I have no expertise whatsoever in meteorology, but I do have a bit of knowledge about stats, and randomness and chance – and it is this that leads me to a broadly sceptical point of view regarding AGW. Jim Ryan kindly responded to my blog about the UEA debacle with a lengthy and pretty rational argument, to which he appended a list of many organisations which sign up to AGW. What he didn’t say, however, was that these organisations often heavily qualify their belief in man-made climate change, suggesting that it is “probable” or “heavily probable” or “likely”. Fine. And there are many more which will not go even this far.
But it is another part of Jim’s response that interested me, because it involves statistics and displayed the almost universal misunderstanding of statistics and chance.
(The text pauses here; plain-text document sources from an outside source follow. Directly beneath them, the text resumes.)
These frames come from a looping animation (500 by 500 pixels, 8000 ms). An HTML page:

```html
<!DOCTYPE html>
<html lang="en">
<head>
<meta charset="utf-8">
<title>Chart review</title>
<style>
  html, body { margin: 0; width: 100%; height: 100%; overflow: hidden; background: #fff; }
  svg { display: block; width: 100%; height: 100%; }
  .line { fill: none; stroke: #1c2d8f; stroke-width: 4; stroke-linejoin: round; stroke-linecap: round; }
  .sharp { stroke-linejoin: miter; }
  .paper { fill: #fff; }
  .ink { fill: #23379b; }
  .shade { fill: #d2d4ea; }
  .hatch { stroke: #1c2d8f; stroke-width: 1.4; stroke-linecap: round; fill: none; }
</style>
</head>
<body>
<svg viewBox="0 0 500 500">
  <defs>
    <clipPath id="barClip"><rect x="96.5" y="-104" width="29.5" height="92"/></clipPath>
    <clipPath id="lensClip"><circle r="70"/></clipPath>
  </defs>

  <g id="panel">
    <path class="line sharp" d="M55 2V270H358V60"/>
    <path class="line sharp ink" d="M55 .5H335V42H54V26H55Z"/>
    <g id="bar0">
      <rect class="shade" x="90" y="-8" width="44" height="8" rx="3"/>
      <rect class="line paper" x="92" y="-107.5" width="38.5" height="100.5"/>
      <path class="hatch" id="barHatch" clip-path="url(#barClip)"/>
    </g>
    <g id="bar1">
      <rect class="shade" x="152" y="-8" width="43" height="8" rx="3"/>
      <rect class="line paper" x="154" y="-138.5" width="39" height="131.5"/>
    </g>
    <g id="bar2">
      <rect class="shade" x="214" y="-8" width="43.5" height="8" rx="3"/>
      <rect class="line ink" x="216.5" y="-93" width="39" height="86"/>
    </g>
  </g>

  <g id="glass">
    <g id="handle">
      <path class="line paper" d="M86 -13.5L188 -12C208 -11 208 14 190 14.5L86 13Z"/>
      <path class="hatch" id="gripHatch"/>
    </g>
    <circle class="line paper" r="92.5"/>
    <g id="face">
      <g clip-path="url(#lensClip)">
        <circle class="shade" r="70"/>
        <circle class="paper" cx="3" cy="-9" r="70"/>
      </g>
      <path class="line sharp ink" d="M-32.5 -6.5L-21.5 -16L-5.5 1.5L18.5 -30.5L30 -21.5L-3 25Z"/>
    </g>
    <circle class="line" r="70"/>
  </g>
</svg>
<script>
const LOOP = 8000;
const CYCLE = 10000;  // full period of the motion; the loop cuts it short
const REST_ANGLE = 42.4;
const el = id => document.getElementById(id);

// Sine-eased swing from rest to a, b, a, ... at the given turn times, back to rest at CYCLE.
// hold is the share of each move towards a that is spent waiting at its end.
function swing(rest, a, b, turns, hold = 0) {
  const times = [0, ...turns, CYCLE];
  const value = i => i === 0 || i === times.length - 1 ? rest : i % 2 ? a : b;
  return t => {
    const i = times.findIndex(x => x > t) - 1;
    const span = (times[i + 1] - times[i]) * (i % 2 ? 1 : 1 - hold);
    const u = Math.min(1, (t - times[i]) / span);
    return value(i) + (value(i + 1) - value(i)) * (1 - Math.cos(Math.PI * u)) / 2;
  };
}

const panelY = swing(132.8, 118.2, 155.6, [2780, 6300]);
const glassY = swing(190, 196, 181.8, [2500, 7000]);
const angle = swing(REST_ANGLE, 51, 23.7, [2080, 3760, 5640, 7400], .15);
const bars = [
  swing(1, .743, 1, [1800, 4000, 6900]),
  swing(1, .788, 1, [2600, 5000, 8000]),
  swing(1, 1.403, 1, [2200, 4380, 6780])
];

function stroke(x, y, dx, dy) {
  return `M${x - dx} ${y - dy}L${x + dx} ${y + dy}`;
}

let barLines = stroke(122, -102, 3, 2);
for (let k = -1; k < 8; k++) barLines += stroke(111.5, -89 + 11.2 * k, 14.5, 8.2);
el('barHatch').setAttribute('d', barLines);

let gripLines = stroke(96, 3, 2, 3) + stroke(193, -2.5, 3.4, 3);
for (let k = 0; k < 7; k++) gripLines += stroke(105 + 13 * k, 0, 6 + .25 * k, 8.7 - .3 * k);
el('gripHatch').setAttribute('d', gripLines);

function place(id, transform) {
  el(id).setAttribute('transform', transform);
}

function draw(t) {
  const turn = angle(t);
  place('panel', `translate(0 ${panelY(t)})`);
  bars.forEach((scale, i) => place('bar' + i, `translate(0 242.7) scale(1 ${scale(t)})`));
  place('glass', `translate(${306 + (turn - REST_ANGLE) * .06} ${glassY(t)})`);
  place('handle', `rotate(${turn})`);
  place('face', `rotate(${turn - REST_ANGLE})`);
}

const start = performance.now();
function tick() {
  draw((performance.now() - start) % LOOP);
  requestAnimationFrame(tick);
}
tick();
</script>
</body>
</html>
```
He wrote:
“Rod, you visit a 100 tumour specialists and 97 tell you you require an operation to treat the condition. The other 3 say it is benign and does not require any treatment “
The implication being that of course the 97 are right, and that any rational person would not question this supposed fact. A 97% certainty is pretty much a certainty, full stop, isn’t it?
Well, no. Suppose the tumour which the doctors believe afflicts me is a fairly rare type of tumour, one which affects only, say, one in 5000 people. If that is the case then the likelihood that I do not have that tumour, and that those 97% of surgeons have made a wrong diagnosis, and that I therefore do not need an operation, is far, far higher than the likelihood that I do have a tumour and do need it operated upon. Jim’s analogy utilizes that difficult thing to supposedly prove his point, the false positive.